*Task prompt*: Search the entries for the word "Pale". Copy every line where it turns up.

******************************

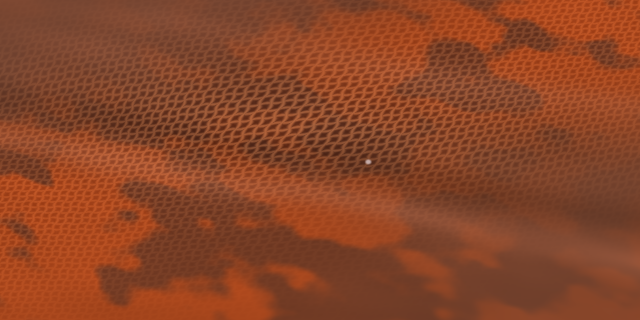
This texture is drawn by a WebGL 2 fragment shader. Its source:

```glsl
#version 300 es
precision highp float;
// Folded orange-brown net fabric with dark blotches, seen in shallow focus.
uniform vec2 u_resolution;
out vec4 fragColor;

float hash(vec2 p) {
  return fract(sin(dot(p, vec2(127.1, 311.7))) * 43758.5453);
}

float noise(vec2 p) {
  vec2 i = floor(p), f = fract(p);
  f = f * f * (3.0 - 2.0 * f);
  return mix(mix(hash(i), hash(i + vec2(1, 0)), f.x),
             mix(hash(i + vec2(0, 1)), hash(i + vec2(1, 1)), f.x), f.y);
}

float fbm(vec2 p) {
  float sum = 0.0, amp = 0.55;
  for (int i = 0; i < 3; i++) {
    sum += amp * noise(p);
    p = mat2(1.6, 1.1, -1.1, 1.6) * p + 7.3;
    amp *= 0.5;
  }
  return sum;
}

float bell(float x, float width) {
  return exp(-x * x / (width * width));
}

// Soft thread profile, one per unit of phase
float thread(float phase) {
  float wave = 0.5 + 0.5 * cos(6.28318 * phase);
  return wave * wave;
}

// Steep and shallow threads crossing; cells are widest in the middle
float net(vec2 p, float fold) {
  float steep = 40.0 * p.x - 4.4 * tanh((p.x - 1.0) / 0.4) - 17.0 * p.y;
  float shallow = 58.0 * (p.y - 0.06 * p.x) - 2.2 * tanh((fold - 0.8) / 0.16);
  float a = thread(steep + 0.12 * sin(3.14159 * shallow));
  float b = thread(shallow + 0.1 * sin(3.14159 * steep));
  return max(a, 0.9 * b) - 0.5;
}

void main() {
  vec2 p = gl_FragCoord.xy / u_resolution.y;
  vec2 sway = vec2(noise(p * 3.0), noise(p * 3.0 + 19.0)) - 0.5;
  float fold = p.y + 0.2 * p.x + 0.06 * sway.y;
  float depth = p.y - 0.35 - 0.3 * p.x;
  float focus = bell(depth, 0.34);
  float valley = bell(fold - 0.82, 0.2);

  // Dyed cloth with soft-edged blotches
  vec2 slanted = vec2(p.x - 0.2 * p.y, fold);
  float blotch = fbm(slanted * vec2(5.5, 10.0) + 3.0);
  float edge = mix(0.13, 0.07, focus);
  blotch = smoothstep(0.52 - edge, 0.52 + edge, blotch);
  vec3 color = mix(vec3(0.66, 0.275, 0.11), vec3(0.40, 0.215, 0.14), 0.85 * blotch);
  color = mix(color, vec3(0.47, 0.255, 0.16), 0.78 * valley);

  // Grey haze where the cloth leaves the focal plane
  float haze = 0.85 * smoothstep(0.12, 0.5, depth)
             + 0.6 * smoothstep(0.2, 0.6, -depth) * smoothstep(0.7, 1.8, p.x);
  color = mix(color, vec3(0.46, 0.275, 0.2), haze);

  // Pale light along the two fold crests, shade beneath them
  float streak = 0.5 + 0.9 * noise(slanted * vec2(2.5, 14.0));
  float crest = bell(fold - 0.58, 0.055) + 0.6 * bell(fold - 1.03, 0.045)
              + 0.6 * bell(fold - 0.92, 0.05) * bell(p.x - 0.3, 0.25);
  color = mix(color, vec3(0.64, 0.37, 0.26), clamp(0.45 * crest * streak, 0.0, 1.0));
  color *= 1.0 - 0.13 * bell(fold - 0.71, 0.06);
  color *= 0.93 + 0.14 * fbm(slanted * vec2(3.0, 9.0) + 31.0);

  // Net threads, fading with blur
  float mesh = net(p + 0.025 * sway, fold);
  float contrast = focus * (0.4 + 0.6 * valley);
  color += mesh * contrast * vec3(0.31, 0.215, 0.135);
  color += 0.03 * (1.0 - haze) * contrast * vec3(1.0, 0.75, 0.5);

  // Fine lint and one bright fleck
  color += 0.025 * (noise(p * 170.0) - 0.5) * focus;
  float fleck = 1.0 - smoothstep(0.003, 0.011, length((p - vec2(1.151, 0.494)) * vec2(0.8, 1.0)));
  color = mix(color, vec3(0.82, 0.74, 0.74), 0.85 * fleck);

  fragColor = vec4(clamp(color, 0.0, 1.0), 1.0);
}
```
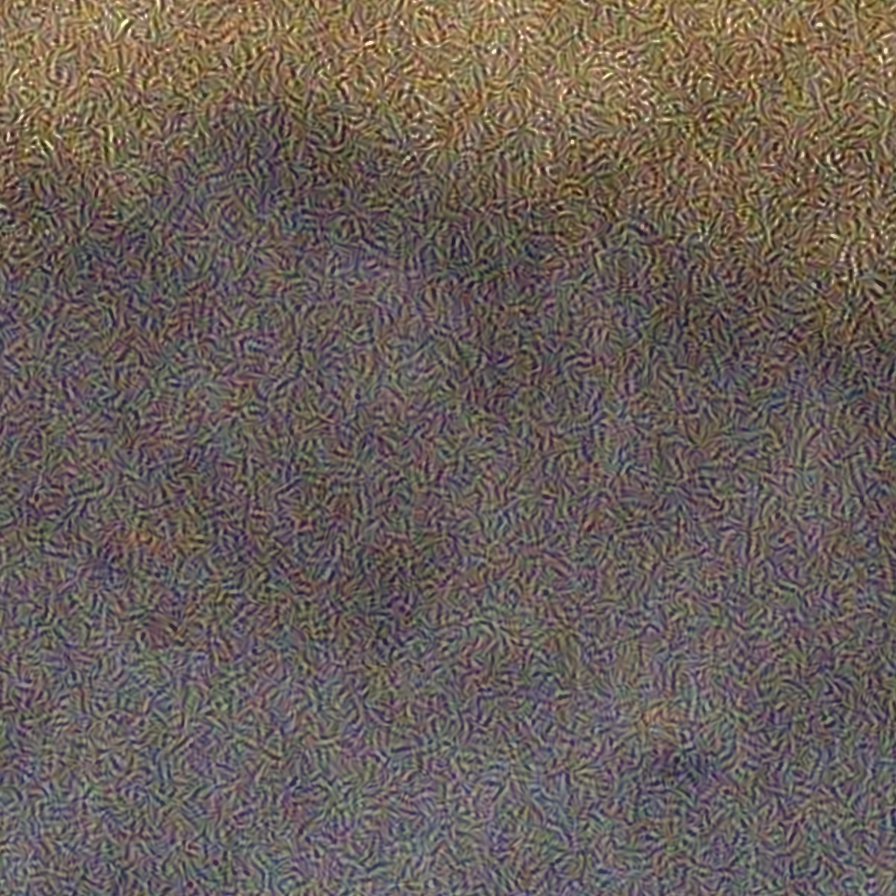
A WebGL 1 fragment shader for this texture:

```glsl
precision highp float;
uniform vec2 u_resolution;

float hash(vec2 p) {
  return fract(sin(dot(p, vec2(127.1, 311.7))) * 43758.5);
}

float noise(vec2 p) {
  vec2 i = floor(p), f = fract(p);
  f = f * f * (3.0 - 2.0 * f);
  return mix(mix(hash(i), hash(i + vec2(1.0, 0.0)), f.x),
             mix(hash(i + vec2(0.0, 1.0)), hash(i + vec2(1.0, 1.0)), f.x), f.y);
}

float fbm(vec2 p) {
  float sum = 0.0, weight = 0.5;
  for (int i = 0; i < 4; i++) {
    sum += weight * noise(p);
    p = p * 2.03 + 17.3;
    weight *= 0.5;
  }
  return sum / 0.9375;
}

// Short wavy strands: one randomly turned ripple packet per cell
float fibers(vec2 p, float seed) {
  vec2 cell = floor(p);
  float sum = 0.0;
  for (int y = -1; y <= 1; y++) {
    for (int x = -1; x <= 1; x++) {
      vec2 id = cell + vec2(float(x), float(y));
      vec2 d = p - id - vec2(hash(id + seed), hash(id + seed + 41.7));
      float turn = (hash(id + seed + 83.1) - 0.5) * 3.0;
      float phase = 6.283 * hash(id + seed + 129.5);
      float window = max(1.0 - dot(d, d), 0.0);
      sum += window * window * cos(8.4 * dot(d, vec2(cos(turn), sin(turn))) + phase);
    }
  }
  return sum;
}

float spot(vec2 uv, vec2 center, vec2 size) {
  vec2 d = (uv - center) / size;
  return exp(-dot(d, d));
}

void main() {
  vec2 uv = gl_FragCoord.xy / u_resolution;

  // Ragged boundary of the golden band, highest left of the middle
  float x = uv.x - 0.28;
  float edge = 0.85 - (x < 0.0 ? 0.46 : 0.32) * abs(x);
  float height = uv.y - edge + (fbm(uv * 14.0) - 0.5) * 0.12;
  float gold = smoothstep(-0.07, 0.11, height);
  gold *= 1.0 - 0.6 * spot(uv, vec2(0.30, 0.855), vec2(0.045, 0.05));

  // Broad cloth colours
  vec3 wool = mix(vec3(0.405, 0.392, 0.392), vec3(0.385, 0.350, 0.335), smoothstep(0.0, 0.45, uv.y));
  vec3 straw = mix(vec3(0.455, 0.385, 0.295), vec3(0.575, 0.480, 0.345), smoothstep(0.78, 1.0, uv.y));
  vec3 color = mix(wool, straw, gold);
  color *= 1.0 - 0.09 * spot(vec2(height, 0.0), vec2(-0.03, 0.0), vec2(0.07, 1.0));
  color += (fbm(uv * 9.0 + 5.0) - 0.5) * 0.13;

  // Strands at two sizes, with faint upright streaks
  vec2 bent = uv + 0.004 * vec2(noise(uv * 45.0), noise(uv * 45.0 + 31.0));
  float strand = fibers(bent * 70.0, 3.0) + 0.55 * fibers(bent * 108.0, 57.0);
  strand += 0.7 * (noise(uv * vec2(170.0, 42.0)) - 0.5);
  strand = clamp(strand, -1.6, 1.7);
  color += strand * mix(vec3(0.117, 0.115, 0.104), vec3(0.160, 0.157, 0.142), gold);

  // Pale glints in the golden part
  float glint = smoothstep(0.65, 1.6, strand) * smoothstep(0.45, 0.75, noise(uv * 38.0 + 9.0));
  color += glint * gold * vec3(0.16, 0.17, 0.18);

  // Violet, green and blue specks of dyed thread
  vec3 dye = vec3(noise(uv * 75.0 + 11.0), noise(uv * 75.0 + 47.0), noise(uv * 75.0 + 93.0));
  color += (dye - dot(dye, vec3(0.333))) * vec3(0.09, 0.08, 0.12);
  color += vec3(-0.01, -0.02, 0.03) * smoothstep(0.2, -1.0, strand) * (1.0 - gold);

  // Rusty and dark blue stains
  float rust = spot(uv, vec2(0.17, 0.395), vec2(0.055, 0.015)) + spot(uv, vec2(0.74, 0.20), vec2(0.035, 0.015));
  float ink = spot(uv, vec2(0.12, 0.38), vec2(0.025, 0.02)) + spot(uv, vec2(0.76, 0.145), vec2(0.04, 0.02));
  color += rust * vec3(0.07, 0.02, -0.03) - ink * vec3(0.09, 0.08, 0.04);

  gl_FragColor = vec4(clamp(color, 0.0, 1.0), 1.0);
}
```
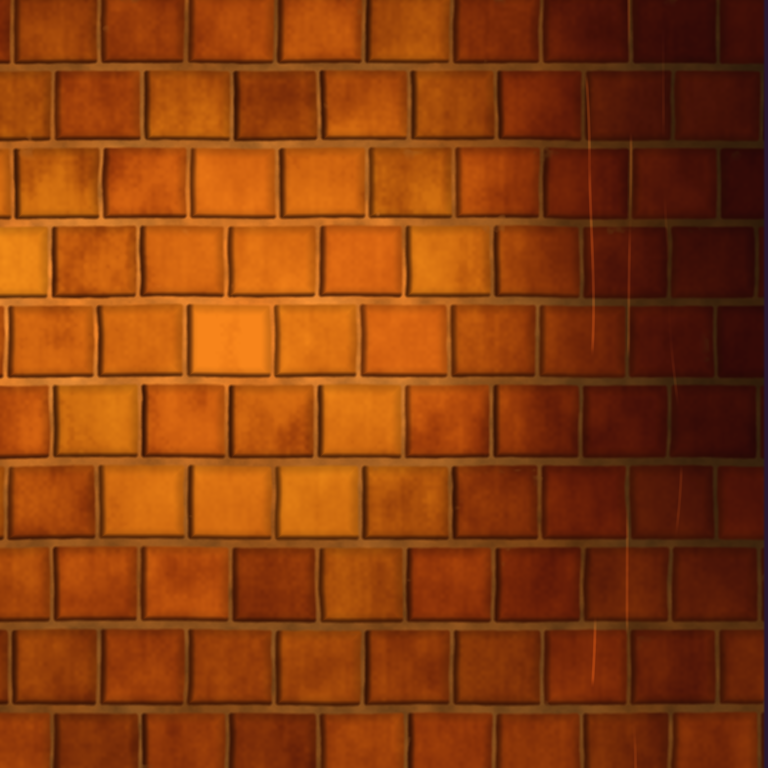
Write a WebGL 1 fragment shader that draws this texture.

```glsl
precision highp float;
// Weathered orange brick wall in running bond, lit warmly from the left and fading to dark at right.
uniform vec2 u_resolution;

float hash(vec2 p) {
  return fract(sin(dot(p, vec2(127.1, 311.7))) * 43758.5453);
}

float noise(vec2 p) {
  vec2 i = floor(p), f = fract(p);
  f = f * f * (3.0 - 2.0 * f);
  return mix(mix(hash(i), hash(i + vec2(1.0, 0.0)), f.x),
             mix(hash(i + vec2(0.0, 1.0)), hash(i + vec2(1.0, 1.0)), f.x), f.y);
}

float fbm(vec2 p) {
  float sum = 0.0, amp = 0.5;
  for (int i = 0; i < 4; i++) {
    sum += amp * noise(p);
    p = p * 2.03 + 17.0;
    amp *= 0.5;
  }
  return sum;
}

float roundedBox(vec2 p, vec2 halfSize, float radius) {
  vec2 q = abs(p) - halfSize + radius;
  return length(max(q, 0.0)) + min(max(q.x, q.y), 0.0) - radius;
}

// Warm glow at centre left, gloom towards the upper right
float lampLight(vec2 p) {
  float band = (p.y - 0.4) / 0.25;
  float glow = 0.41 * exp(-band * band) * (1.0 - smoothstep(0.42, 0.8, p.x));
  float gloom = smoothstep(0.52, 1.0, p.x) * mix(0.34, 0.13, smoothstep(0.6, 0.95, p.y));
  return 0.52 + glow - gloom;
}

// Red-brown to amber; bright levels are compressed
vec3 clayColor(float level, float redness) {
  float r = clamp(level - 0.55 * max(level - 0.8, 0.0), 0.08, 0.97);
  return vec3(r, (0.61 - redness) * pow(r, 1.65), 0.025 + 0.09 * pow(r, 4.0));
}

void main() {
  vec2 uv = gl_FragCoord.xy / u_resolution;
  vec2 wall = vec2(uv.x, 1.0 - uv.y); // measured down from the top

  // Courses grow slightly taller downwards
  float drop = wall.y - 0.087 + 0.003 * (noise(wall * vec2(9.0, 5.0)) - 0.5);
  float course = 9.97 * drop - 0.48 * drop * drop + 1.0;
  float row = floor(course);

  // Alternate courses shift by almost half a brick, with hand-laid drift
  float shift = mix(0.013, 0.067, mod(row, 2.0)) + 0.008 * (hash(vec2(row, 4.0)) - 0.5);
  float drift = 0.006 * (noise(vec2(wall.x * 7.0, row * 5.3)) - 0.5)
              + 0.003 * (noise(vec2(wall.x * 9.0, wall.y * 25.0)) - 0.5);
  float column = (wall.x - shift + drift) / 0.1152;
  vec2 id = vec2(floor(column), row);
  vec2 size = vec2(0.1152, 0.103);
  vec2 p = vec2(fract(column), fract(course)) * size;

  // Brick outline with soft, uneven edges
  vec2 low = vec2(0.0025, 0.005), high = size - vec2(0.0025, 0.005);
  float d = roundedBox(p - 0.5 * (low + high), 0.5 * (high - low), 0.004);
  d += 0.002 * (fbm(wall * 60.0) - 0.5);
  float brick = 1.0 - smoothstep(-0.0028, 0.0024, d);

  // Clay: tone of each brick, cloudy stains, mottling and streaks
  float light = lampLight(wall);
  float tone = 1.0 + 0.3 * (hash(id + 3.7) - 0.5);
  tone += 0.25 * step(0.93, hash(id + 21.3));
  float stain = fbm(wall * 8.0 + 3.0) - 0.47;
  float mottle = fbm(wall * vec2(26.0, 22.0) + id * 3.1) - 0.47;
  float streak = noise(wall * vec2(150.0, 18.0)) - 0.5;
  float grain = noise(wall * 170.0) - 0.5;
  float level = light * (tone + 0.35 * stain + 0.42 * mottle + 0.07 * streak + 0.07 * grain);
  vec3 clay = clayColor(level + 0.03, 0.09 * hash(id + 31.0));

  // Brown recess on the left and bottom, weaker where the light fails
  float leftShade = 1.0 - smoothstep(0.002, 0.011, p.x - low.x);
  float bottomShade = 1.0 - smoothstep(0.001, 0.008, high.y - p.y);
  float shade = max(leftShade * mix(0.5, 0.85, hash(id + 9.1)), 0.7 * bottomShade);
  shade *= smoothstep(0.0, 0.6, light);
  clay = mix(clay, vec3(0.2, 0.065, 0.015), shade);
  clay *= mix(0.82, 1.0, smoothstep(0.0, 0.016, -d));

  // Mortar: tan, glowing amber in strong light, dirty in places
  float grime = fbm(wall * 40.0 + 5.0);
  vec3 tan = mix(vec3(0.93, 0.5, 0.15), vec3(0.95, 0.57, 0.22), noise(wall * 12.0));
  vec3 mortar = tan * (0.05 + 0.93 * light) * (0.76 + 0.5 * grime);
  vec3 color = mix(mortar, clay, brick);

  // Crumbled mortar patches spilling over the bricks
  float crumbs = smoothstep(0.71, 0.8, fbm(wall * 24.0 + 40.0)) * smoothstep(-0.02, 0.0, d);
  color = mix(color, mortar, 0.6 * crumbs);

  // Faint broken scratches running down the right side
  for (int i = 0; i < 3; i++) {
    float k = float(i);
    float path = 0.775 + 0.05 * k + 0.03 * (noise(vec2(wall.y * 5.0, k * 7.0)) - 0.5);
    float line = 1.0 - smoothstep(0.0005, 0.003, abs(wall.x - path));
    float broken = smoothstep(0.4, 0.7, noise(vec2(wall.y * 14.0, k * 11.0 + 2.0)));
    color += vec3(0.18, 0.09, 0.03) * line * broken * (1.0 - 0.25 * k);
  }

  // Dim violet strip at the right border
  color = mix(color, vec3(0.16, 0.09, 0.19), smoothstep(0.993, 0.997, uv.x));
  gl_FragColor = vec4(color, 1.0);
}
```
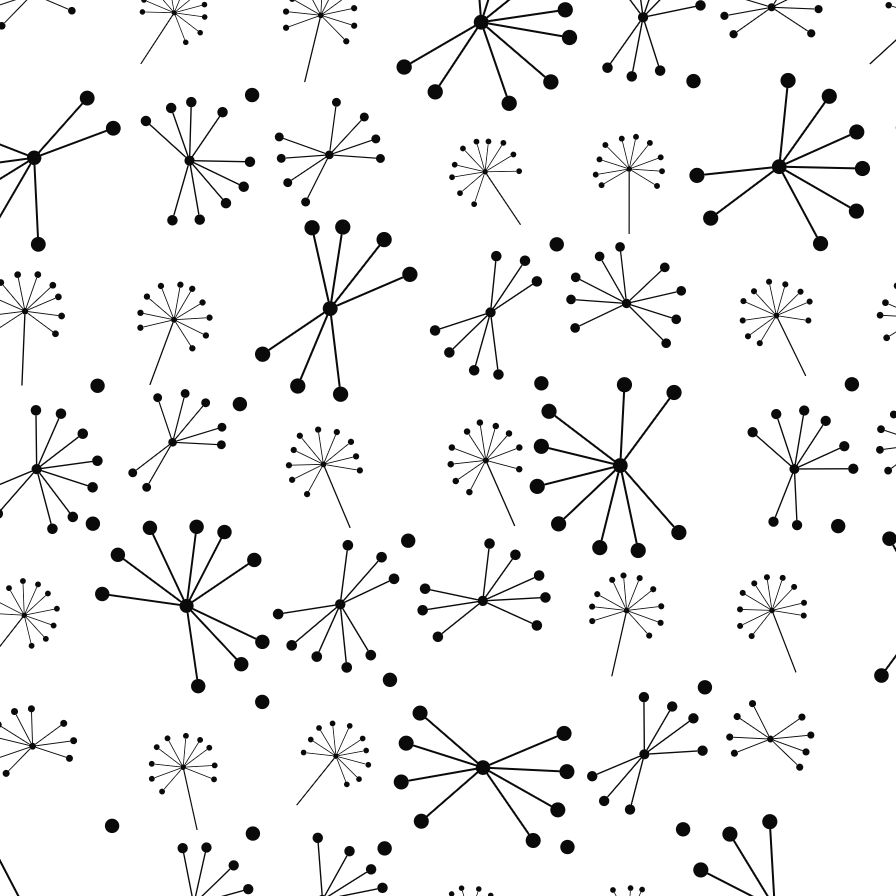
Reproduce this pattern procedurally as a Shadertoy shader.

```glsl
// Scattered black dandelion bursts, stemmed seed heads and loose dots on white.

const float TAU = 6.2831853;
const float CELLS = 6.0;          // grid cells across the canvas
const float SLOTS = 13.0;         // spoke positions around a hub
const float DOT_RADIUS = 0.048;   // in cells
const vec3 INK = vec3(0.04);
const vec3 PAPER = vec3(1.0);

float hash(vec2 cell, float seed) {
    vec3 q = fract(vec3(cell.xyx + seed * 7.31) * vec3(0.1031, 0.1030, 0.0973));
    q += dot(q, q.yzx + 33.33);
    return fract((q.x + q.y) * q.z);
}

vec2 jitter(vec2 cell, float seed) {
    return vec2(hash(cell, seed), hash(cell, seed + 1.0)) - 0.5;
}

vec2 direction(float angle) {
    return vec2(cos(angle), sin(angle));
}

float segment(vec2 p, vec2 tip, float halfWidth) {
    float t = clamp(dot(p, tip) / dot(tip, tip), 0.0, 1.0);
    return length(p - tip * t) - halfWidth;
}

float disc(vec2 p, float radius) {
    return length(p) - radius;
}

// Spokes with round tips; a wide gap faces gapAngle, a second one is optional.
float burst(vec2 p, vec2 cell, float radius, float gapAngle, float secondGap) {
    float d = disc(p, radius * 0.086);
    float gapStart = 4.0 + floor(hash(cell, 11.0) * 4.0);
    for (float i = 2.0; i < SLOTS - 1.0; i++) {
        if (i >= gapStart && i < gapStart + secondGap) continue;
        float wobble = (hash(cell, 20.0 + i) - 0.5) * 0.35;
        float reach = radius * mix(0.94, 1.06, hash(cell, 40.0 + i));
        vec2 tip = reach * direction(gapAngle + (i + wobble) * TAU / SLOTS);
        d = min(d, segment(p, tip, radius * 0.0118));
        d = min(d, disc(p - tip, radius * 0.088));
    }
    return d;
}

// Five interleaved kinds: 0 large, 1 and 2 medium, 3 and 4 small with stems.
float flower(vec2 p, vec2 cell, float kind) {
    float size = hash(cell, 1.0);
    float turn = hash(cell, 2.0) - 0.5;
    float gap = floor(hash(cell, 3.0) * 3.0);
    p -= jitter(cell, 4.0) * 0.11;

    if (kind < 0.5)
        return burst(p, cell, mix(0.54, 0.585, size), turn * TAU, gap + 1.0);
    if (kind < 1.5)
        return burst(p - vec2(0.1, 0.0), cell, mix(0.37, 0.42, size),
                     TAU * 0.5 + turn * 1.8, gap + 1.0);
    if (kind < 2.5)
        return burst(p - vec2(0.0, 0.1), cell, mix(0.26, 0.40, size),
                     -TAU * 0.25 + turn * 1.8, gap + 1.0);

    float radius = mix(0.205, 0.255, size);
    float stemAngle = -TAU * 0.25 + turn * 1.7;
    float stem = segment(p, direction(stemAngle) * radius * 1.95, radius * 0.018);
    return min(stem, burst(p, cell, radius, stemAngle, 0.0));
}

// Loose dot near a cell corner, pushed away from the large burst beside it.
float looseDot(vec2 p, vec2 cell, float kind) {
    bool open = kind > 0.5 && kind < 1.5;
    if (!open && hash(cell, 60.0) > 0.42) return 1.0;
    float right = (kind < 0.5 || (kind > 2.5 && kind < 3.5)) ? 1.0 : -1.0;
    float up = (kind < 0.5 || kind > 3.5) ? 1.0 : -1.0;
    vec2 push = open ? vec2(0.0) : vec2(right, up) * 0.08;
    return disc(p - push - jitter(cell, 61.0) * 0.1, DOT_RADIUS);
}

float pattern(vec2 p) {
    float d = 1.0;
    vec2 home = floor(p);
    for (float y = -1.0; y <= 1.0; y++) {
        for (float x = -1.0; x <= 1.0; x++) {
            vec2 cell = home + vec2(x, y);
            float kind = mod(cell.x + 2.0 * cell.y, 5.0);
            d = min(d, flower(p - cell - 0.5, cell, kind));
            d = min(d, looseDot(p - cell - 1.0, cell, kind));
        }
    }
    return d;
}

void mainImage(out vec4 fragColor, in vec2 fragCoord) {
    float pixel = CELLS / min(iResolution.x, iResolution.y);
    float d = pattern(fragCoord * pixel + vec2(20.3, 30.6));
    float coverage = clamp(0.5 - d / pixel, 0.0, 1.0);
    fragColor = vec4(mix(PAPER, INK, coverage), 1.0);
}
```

******************************

*Task solution*:
  // Pale light along the two fold crests, shade beneath them
  // Pale glints in the golden part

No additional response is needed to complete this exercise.